The pilot program launched next year aims to reduce congestion and overcrowding.
Visitors to Arches National Park will soon need reservations to access the park’s iconic arch formations and other red rock features, the National Park Service said on Friday.
The timed-entry reservation system will launch next year and is part of a pilot program to reduce congestion and overcrowding. Since the start of the COVID-19 pandemic, more than 1.6 million visitors have visited Arches each year.
“We had to temporarily delay access to the park by closing the gates when all of our parking lots were full,” said Kaitlynn Thomas, park spokesperson. “And so a delayed entry system reduces the need for that.”
The pilot program runs from April 3 to October 3. Visitors can start making their reservations, which are valid for a one-month block, on Recreation.gov starting January 3.
The parks system will open reservations three months in advance, according to this schedule:
April reservations (April 3-30) are open on January 3.
May reservations (May 1 to May 31) are open on February 1.

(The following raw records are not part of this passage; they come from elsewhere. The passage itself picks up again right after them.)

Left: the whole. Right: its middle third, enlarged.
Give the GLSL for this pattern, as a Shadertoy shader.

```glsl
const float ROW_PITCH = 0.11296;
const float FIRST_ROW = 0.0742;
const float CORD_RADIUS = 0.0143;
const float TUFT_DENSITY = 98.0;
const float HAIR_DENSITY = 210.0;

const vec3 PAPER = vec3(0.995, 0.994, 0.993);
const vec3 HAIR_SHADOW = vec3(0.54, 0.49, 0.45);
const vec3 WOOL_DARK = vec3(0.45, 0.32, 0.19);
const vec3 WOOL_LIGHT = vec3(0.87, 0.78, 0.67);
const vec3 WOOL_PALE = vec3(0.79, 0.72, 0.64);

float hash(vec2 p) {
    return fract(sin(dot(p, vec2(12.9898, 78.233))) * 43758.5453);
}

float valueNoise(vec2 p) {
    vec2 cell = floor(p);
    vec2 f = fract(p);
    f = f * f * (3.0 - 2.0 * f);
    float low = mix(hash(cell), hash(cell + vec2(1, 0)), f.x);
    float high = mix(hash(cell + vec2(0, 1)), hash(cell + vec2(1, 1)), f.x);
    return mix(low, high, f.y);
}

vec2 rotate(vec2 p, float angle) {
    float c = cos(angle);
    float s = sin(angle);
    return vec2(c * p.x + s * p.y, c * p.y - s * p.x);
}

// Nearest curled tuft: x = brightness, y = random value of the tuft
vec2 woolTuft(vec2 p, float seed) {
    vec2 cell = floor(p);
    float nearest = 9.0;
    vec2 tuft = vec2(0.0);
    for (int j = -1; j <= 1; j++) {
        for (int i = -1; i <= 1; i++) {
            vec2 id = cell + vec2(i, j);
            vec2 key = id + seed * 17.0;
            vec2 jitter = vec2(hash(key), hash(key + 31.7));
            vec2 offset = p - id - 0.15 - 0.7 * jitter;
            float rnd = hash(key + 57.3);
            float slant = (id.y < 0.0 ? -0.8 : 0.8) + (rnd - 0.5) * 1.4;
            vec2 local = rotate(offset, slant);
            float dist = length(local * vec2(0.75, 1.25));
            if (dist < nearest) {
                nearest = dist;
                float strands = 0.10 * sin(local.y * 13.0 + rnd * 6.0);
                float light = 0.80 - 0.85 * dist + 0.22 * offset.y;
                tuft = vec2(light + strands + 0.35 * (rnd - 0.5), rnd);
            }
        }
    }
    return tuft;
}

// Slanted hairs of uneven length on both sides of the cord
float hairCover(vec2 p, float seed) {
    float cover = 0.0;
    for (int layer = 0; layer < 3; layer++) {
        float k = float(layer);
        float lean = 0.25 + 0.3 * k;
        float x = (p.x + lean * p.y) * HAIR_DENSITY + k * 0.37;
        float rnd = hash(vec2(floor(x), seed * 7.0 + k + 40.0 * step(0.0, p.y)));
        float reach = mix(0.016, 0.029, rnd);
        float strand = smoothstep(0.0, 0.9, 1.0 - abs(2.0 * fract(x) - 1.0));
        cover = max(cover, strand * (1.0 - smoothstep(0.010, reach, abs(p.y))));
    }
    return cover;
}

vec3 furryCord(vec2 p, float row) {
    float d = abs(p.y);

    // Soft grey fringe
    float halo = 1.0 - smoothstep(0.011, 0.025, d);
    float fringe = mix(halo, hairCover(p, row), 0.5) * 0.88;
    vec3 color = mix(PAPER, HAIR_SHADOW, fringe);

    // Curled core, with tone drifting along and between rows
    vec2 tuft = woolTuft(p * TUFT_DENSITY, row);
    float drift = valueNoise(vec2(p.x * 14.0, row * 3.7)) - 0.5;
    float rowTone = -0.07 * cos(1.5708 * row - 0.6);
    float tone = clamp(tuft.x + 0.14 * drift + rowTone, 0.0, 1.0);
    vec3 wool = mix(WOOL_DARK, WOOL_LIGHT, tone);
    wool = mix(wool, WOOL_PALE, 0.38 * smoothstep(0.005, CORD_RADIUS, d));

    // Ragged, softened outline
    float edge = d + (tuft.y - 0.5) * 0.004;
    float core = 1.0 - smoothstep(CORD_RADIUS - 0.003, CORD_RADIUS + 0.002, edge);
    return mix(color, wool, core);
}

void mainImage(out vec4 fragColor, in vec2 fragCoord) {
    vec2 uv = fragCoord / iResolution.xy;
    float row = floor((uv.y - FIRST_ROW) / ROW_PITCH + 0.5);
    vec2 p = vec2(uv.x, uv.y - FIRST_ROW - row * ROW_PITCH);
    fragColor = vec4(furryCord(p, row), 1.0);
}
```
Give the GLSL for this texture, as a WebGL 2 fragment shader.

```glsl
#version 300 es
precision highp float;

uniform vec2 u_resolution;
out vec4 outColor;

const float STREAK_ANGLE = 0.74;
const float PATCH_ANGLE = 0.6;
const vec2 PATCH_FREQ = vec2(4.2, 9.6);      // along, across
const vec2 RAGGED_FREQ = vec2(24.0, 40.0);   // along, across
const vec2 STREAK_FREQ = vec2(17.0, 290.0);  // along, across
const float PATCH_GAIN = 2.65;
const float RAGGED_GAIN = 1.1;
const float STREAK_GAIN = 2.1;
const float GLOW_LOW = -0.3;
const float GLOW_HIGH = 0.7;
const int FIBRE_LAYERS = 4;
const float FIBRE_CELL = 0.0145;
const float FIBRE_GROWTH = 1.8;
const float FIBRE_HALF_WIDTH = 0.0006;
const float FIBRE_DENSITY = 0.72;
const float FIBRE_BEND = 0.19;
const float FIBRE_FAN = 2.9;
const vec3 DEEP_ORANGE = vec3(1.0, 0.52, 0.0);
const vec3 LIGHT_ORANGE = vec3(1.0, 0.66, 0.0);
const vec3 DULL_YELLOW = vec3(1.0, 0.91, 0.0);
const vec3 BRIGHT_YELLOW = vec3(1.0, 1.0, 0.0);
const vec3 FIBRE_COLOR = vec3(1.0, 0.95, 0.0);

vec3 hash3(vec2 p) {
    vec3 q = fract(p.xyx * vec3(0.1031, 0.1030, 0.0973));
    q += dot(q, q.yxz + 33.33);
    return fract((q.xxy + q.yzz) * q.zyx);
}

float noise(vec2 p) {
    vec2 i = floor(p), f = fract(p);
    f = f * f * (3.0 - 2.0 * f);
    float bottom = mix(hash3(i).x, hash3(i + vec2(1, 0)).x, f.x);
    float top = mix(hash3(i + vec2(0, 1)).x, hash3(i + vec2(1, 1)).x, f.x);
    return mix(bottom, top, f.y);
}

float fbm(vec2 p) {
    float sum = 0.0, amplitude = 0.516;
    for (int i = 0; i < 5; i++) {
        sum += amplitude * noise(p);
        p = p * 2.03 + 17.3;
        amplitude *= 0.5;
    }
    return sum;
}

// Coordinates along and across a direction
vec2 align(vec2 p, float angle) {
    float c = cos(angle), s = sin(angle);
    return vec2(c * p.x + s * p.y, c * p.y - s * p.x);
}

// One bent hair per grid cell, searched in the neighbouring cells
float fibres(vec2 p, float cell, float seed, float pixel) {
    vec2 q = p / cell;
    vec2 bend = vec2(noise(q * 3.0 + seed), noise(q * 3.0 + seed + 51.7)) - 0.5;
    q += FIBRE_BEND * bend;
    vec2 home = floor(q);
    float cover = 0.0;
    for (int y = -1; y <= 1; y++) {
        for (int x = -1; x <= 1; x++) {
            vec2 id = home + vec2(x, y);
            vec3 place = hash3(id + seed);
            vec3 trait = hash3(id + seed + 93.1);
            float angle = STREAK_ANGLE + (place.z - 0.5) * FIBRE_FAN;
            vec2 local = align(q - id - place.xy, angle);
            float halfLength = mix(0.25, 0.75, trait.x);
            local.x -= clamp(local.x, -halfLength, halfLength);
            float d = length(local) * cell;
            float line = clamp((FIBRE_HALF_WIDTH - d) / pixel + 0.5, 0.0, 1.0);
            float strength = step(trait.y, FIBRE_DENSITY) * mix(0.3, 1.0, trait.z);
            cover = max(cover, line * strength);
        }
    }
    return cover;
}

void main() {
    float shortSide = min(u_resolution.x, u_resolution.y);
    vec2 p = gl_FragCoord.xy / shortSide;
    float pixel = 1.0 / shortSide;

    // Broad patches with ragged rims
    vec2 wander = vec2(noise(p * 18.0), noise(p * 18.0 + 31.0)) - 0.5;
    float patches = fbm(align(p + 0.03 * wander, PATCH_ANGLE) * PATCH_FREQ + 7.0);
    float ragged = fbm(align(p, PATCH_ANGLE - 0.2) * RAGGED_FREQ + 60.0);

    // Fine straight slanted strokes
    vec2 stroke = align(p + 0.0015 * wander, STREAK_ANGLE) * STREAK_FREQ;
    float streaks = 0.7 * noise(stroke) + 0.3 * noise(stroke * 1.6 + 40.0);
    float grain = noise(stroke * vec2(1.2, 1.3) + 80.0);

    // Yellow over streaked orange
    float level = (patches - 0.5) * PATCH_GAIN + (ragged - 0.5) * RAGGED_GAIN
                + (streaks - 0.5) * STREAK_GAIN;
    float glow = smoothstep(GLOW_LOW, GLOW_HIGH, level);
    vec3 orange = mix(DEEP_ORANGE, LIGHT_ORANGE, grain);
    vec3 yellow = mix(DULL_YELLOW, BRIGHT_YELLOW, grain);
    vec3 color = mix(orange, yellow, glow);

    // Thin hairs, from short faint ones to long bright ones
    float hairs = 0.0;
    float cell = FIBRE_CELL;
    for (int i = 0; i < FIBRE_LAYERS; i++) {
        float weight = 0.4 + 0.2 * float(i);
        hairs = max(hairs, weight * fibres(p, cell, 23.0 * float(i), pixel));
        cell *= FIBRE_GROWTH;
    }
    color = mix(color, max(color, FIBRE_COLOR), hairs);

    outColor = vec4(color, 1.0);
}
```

June reservations (June 1 to 30) are open on March 1.
July reservations (July 1 to July 31) are open on April 1.
Reservations for the month of August (August 1 to August 31) are open on May 1.
September reservations (September 1 to 30) are open on June 1.
October reservations (October 1 to 3) are open on July 1.
After making a reservation, visitors will receive a timed admission ticket, allowing them to check in within a designated one-time window, which will fall between 6 a.m. and 5 p.m. on any given day.
The designated time window is for initial entry only. Once visitors enter they can stay as long as they wish or exit and re-enter the park with the same validated ticket. Scheduled entry reservations will not be required for visitors holding a Camping Permit, Backcountry Permit, Fiery Furnace Permit, or Special Use Permit.
If you have not made an advance reservation, a limited number of reservations will be available for purchase at 6 p.m. the day before scheduled entry, also through Recreation.gov. Reservations will not be available at the park entrance.
“We believe this will create a better experience while maximizing access for our visitors,” Arches National Park Superintendent Patricia Trap said in a statement. “Additionally, we will use the data collected from this pilot to adapt and improve this system throughout the season, as well as to inform our future responses going forward. “